INFORMATION SHOWN:
______

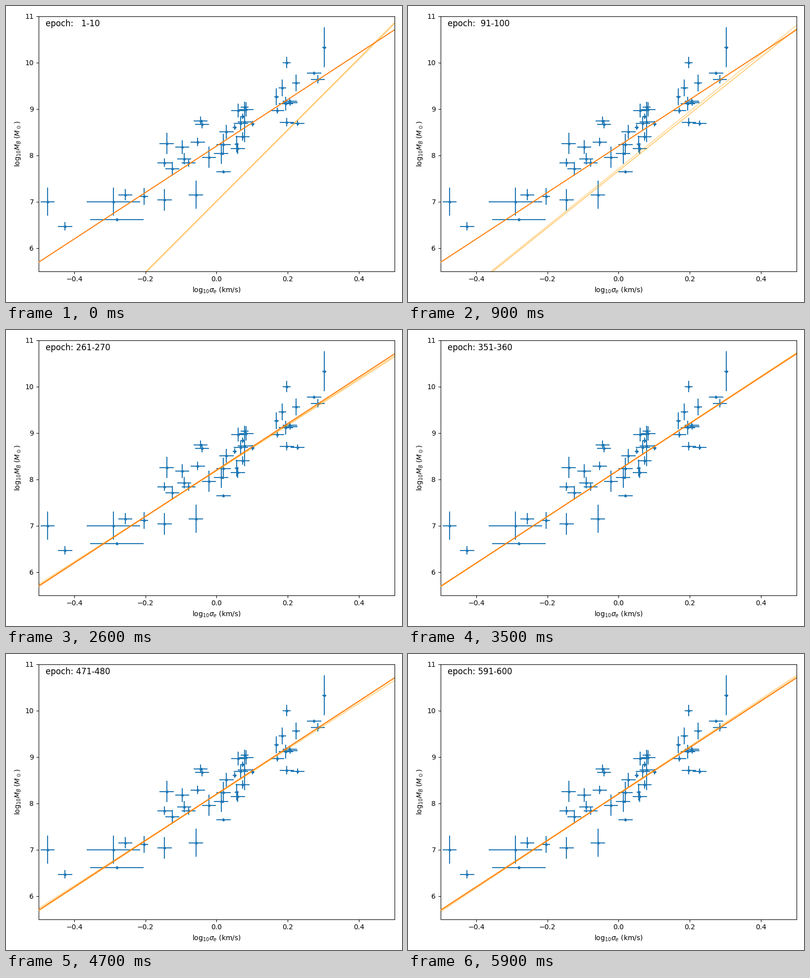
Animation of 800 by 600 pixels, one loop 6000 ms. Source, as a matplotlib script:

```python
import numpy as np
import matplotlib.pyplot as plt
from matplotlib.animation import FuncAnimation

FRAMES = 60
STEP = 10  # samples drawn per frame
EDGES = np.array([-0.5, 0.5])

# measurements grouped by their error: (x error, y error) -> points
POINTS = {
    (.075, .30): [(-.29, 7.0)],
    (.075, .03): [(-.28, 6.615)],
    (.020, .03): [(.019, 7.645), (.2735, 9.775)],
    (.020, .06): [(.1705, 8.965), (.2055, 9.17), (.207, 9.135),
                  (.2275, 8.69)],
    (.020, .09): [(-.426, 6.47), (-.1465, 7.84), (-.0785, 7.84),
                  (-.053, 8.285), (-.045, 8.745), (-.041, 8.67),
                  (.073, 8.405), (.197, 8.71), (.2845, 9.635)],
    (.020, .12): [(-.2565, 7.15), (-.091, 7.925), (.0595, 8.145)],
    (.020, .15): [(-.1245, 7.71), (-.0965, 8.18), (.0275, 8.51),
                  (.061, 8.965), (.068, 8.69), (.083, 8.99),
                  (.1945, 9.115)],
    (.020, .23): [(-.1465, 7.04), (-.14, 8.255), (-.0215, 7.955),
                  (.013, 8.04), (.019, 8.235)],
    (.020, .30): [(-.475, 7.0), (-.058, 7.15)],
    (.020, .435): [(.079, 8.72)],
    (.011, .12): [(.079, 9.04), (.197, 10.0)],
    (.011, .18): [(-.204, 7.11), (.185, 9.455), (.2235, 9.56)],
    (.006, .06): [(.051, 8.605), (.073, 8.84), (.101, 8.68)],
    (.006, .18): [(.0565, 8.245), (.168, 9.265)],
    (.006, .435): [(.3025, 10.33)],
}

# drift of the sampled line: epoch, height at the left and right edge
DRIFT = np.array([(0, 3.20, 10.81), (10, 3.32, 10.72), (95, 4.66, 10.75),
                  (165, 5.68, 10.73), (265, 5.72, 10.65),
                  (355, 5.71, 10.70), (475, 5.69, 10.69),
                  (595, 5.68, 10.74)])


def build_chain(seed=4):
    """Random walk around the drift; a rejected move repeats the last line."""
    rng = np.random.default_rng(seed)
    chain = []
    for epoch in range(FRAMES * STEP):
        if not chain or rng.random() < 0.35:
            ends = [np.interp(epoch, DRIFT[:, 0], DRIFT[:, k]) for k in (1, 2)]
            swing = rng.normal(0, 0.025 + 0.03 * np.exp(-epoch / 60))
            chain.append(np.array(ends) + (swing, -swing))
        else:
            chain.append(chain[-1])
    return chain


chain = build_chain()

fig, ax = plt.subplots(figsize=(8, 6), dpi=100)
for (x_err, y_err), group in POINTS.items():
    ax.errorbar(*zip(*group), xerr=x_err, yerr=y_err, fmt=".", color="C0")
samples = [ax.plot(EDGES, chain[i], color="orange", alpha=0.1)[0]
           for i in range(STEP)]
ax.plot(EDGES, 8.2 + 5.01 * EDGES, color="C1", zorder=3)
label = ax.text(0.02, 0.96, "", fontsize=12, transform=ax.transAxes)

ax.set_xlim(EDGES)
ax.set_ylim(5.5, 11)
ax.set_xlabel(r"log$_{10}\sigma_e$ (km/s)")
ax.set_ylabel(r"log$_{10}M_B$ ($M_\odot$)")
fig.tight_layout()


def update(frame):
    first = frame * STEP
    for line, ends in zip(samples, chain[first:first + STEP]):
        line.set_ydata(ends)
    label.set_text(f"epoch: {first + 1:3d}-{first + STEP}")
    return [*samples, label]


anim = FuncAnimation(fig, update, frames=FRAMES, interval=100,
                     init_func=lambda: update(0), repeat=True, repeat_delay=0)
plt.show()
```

______

DIRECTIONS FOR THIS TASK:
Keep every word of the records and none of the pictures when you print them again.

RESULT FOR THIS EXERCISE:
Animation of 800 by 600 pixels, one loop 6000 ms. Source, as a matplotlib script:

```python
import numpy as np
import matplotlib.pyplot as plt
from matplotlib.animation import FuncAnimation

FRAMES = 60
STEP = 10  # samples drawn per frame
EDGES = np.array([-0.5, 0.5])

# measurements grouped by their error: (x error, y error) -> points
POINTS = {
    (.075, .30): [(-.29, 7.0)],
    (.075, .03): [(-.28, 6.615)],
    (.020, .03): [(.019, 7.645), (.2735, 9.775)],
    (.020, .06): [(.1705, 8.965), (.2055, 9.17), (.207, 9.135),
                  (.2275, 8.69)],
    (.020, .09): [(-.426, 6.47), (-.1465, 7.84), (-.0785, 7.84),
                  (-.053, 8.285), (-.045, 8.745), (-.041, 8.67),
                  (.073, 8.405), (.197, 8.71), (.2845, 9.635)],
    (.020, .12): [(-.2565, 7.15), (-.091, 7.925), (.0595, 8.145)],
    (.020, .15): [(-.1245, 7.71), (-.0965, 8.18), (.0275, 8.51),
                  (.061, 8.965), (.068, 8.69), (.083, 8.99),
                  (.1945, 9.115)],
    (.020, .23): [(-.1465, 7.04), (-.14, 8.255), (-.0215, 7.955),
                  (.013, 8.04), (.019, 8.235)],
    (.020, .30): [(-.475, 7.0), (-.058, 7.15)],
    (.020, .435): [(.079, 8.72)],
    (.011, .12): [(.079, 9.04), (.197, 10.0)],
    (.011, .18): [(-.204, 7.11), (.185, 9.455), (.2235, 9.56)],
    (.006, .06): [(.051, 8.605), (.073, 8.84), (.101, 8.68)],
    (.006, .18): [(.0565, 8.245), (.168, 9.265)],
    (.006, .435): [(.3025, 10.33)],
}

# drift of the sampled line: epoch, height at the left and right edge
DRIFT = np.array([(0, 3.20, 10.81), (10, 3.32, 10.72), (95, 4.66, 10.75),
                  (165, 5.68, 10.73), (265, 5.72, 10.65),
                  (355, 5.71, 10.70), (475, 5.69, 10.69),
                  (595, 5.68, 10.74)])


def build_chain(seed=4):
    """Random walk around the drift; a rejected move repeats the last line."""
    rng = np.random.default_rng(seed)
    chain = []
    for epoch in range(FRAMES * STEP):
        if not chain or rng.random() < 0.35:
            ends = [np.interp(epoch, DRIFT[:, 0], DRIFT[:, k]) for k in (1, 2)]
            swing = rng.normal(0, 0.025 + 0.03 * np.exp(-epoch / 60))
            chain.append(np.array(ends) + (swing, -swing))
        else:
            chain.append(chain[-1])
    return chain


chain = build_chain()

fig, ax = plt.subplots(figsize=(8, 6), dpi=100)
for (x_err, y_err), group in POINTS.items():
    ax.errorbar(*zip(*group), xerr=x_err, yerr=y_err, fmt=".", color="C0")
samples = [ax.plot(EDGES, chain[i], color="orange", alpha=0.1)[0]
           for i in range(STEP)]
ax.plot(EDGES, 8.2 + 5.01 * EDGES, color="C1", zorder=3)
label = ax.text(0.02, 0.96, "", fontsize=12, transform=ax.transAxes)

ax.set_xlim(EDGES)
ax.set_ylim(5.5, 11)
ax.set_xlabel(r"log$_{10}\sigma_e$ (km/s)")
ax.set_ylabel(r"log$_{10}M_B$ ($M_\odot$)")
fig.tight_layout()


def update(frame):
    first = frame * STEP
    for line, ends in zip(samples, chain[first:first + STEP]):
        line.set_ydata(ends)
    label.set_text(f"epoch: {first + 1:3d}-{first + STEP}")
    return [*samples, label]


anim = FuncAnimation(fig, update, frames=FRAMES, interval=100,
                     init_func=lambda: update(0), repeat=True, repeat_delay=0)
plt.show()
```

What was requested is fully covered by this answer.